Hi @P1xt. I already saw the first post you’ve linked. I definitely don’t want to take the easy or fast way. I want to go through the entire curriculum, at least until I finish the back end section (I understand so far no one has finished the non-profit projects). In addition to other resources you’ve suggested on another post of mine. I want to be the best I can at what I’m doing. I want to learn EVERYTHING I possibly can, and even though I still haven’t started with the curriculum due to another course I still haven’t finished, I’m devoting almost all of my free time to learning web development. I want to stand out. Still, with all the effort and time it’s going to take I really really hope I manage to find employment at the end, but still my fear remains and I don’t know how to deal with it, because to be honest it’s a realistic and possible outcome.

How is my age not relevant though? It may have not been relevant if I had a decent job and making a decent income, but I don’t, and currently don’t have a chance to have one. I can’t live with my mom forever, and once it’s time to move out, then the amount of money I’m currently making would barely be enough to survive with nothing left for anything else, let alone spend any money on learning something. That’s why I don’t want it to take forever, and that’s one of the reasons I’m having this fear.

Don’t worry about it! I’m 26, I dropped out of school at 16 to work in the construction industry, without ever completing my Leaving Certificate. (The Irish equivalent of completing high-school). Ireland was one of the first countries to get hit by the housing crash, and after spending a couple of years bouncing between being unemployed and working temporary jobs, I returned to education. I completed my Leaving Certificate, got accepted to college and am currently in my third year of a four year course. 8 years ago I couldn’t find a file using Windows Explorer if you paid me. At the minute I’m about to finish up an internship with a large Enterprise Software company and I feel like the future is bright.

Don’t give up, here’s a video I was shown on my first day of college, to show why someone would want to become a programmer. I still watch it every now and again when I get disheartened.


In all fairness, some people are acquited of rape because they’re–wait for it–innocent of rape. Accusation is not the same thing as proof of guilt.

Amir, I’m 37, I have a wife and five kids, and I have a long scholarly background (I’m talking about Talmud, not academia) but hardly any work background. If you’re in trouble, I’m in deep trouble. But I’m not. There are a lot of potential employers out there, to say nothing of possibilities as a freelancer or starting my own little programming shop. Put in the work and you’ll be fine, God willing.

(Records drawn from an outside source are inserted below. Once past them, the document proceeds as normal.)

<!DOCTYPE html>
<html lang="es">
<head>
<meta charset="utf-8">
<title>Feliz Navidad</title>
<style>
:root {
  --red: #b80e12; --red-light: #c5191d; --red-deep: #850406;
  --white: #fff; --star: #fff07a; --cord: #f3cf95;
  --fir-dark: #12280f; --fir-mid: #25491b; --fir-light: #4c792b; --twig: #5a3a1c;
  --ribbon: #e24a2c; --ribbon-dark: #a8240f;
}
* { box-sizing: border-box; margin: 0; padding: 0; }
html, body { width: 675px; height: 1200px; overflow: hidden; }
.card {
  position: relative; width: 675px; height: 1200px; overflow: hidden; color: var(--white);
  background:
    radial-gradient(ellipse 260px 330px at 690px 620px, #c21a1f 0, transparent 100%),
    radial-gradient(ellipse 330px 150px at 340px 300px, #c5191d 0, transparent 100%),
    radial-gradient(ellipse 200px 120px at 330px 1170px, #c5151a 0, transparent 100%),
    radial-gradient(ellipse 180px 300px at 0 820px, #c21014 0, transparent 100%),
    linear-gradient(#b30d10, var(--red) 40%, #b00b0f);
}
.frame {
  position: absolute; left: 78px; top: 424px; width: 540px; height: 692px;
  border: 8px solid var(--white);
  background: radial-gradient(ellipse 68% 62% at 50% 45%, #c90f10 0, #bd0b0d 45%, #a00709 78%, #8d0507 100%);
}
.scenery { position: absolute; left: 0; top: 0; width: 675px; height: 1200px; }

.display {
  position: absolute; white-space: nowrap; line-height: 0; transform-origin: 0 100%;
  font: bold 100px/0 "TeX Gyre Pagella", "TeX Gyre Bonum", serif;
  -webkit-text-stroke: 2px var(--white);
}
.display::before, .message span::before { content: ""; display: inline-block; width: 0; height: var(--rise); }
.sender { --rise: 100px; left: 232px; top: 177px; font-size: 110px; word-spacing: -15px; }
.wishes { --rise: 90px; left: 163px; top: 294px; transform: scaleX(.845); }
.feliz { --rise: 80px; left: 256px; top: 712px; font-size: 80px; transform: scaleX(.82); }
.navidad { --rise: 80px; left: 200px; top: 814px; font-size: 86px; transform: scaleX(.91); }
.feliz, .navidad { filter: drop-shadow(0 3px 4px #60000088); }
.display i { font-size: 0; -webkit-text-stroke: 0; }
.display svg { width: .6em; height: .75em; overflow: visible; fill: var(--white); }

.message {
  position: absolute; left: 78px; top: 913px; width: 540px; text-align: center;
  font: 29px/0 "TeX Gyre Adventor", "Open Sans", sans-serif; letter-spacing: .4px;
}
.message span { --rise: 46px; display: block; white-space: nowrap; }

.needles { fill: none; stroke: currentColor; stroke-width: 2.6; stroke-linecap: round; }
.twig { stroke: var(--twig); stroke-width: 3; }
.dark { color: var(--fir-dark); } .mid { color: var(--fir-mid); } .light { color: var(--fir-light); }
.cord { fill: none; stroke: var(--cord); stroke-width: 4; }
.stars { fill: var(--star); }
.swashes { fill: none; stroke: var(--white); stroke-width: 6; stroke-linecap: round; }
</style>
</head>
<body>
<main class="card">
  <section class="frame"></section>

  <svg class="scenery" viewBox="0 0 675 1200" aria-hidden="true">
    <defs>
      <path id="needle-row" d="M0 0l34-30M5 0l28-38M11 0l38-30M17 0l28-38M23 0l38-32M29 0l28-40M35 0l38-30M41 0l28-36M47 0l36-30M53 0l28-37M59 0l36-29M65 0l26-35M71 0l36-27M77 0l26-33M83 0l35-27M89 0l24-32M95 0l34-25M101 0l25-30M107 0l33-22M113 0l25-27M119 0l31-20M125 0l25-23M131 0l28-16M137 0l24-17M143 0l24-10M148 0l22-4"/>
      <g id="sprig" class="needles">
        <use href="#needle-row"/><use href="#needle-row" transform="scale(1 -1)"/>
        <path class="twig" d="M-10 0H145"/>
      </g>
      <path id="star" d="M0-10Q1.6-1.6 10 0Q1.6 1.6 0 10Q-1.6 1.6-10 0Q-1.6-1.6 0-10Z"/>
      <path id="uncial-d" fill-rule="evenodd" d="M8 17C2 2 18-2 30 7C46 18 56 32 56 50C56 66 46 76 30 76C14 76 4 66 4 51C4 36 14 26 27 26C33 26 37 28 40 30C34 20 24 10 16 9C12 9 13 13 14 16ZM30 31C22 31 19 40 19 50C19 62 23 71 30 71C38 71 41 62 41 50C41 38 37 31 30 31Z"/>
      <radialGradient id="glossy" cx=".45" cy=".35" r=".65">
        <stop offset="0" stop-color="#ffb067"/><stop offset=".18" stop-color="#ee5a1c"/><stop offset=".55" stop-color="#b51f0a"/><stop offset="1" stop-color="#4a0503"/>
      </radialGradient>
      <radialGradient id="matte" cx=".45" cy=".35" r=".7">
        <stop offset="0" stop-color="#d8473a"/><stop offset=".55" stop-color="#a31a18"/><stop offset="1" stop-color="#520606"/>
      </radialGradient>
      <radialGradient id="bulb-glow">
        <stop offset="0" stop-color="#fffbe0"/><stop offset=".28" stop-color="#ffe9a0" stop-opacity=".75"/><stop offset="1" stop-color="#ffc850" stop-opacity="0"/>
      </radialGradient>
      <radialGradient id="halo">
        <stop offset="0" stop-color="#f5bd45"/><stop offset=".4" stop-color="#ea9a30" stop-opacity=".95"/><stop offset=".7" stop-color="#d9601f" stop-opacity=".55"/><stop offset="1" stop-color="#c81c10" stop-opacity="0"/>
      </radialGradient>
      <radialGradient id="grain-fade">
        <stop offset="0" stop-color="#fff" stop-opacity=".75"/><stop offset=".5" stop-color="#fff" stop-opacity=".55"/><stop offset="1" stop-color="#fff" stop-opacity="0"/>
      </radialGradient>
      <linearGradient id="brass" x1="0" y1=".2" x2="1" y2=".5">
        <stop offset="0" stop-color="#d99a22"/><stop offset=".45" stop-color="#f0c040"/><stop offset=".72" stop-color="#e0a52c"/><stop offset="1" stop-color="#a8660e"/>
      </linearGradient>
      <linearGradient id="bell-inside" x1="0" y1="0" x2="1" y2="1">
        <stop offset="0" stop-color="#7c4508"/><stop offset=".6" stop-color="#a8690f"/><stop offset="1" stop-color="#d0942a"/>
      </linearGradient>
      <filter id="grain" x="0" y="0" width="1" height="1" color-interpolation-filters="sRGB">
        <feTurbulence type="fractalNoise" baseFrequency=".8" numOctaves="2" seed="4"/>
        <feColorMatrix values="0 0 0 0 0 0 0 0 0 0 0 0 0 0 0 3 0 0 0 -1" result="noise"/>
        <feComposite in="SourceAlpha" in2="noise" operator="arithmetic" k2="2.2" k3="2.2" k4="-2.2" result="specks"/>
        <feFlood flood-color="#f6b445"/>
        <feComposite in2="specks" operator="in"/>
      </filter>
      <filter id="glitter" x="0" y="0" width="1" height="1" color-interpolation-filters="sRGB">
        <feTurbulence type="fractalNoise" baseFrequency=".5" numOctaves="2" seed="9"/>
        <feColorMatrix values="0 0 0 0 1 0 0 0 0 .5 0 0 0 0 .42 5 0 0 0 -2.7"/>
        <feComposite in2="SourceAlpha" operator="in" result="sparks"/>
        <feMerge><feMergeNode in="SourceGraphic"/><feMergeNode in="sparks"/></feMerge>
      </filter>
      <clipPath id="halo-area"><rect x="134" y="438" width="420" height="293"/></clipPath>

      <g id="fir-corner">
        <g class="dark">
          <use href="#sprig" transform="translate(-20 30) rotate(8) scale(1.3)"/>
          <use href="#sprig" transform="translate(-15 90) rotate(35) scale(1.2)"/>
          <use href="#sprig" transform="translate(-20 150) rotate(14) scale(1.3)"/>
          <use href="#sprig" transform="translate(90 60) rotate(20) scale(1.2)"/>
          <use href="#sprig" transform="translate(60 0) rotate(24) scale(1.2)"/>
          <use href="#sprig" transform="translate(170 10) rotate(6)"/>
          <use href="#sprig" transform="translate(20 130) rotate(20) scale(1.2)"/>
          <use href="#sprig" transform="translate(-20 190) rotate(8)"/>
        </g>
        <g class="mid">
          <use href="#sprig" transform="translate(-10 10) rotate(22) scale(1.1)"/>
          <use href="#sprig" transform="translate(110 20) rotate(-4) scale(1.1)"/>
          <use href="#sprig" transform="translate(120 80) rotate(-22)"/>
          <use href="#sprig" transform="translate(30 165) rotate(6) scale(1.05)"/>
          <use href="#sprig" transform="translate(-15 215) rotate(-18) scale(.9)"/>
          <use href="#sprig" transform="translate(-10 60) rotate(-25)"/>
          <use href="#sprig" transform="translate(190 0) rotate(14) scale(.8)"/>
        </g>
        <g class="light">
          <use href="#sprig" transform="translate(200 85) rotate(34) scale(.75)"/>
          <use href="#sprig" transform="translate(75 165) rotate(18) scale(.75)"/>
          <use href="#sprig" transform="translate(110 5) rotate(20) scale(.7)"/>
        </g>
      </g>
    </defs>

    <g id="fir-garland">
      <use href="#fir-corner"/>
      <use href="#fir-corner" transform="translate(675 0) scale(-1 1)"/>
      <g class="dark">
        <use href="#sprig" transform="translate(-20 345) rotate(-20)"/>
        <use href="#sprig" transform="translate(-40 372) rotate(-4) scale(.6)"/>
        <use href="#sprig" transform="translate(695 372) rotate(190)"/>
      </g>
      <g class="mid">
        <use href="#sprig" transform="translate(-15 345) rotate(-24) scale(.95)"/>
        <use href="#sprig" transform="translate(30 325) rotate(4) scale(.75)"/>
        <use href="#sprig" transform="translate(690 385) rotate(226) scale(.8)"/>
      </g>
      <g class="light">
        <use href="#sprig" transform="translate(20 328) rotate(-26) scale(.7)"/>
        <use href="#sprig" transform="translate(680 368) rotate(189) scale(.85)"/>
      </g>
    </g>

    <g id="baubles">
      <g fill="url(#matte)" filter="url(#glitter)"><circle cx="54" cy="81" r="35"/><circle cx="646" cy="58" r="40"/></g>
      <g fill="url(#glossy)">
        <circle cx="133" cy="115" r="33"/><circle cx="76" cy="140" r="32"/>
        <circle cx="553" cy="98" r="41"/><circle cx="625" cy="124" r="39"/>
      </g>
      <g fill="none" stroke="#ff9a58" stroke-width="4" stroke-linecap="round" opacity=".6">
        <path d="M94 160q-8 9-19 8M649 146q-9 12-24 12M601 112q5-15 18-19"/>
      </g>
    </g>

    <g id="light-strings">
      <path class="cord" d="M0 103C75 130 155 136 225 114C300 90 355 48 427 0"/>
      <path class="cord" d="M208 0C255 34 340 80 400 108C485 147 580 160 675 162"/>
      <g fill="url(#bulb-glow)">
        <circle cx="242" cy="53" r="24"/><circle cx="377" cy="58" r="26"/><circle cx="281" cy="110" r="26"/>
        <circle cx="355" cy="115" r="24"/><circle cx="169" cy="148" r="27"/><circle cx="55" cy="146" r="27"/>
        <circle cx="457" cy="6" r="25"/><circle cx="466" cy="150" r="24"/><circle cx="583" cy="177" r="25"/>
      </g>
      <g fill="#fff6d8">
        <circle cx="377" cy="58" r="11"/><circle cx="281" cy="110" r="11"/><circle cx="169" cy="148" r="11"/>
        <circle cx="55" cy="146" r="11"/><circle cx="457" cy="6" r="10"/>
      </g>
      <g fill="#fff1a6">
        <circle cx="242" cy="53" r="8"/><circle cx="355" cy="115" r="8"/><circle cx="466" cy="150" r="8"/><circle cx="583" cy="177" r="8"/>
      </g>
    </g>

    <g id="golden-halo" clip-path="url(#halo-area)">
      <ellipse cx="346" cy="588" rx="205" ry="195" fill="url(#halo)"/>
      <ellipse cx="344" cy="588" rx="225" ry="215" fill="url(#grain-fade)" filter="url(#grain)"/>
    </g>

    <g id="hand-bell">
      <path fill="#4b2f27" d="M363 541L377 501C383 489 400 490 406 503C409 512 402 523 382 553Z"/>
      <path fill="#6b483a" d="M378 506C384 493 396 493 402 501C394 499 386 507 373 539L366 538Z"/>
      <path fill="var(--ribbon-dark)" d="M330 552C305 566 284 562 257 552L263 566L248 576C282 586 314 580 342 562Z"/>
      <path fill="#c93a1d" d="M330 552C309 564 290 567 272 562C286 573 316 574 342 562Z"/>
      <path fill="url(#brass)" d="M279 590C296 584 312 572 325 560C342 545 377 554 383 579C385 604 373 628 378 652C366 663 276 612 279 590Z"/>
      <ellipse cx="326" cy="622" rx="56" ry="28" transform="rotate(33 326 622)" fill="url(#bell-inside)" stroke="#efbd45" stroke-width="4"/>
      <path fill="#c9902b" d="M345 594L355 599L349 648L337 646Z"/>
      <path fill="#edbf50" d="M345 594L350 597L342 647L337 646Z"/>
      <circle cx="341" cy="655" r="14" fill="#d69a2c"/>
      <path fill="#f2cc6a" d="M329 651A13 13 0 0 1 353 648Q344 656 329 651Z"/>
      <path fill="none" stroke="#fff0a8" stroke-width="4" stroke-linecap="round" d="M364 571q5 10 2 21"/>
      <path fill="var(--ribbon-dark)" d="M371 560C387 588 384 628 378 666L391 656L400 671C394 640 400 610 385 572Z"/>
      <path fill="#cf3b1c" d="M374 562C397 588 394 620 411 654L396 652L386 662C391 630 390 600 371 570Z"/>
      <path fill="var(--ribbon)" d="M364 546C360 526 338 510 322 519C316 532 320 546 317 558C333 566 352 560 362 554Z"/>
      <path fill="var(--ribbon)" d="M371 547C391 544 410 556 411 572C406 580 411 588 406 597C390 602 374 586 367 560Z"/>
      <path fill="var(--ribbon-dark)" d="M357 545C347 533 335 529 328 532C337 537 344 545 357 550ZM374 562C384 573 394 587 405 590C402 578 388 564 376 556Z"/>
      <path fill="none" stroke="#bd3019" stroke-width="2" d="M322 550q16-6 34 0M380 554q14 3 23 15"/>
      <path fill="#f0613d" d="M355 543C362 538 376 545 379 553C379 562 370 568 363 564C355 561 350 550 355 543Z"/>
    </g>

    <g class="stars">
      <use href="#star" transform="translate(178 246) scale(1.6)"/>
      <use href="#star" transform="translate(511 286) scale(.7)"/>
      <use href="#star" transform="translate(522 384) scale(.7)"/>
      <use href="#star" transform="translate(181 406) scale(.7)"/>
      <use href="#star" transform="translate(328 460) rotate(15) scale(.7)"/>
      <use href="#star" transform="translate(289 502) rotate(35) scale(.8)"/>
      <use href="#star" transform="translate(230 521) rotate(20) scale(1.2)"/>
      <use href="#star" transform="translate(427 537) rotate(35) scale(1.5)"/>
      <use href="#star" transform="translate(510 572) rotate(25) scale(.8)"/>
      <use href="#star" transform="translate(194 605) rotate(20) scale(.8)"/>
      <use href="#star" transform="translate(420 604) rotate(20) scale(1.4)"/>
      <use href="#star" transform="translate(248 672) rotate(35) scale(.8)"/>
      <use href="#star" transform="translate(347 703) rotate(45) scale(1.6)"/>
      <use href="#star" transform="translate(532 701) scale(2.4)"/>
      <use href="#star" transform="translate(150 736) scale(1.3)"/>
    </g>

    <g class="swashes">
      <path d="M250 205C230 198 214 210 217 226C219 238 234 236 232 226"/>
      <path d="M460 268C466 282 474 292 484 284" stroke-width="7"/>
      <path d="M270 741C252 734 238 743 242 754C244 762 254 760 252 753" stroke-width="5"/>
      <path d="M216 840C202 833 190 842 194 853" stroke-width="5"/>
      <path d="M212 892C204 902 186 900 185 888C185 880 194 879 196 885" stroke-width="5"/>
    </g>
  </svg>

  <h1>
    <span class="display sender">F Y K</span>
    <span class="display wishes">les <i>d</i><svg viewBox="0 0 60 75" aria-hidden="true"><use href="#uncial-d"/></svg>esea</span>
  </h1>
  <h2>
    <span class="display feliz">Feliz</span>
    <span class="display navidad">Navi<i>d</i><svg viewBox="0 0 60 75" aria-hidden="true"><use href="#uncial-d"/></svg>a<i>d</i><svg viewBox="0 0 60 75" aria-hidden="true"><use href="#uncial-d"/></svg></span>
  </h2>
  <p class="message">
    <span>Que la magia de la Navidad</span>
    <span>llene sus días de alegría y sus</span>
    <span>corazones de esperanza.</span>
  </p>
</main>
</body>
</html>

Man, are you sure you don’t have a depression? Because what you say is complete bs, sorry for the language. People show you examples, explain to you that yes, it is ok to start learning and making career now, yes, you will find a job in IT eventually, yes, you are young, but still you insist that you are old man who will never have a decent career. Please, be more kind to yourself. And don’t worry about being impressive, worry about being a good person :slight_smile:


I see you are devoting quit a bit of your time whining of the Internet :rage:

In your last topic you received a ton of advice and encouragement.What have you done since? Show us something. All I see right now are excuses. Stop whining and go back to studying.

I won’t give you any encouragement, because I feel that it will fall on deaf ears anyway. It feels like you just want someone to feel sorry for you. Well, I don’t.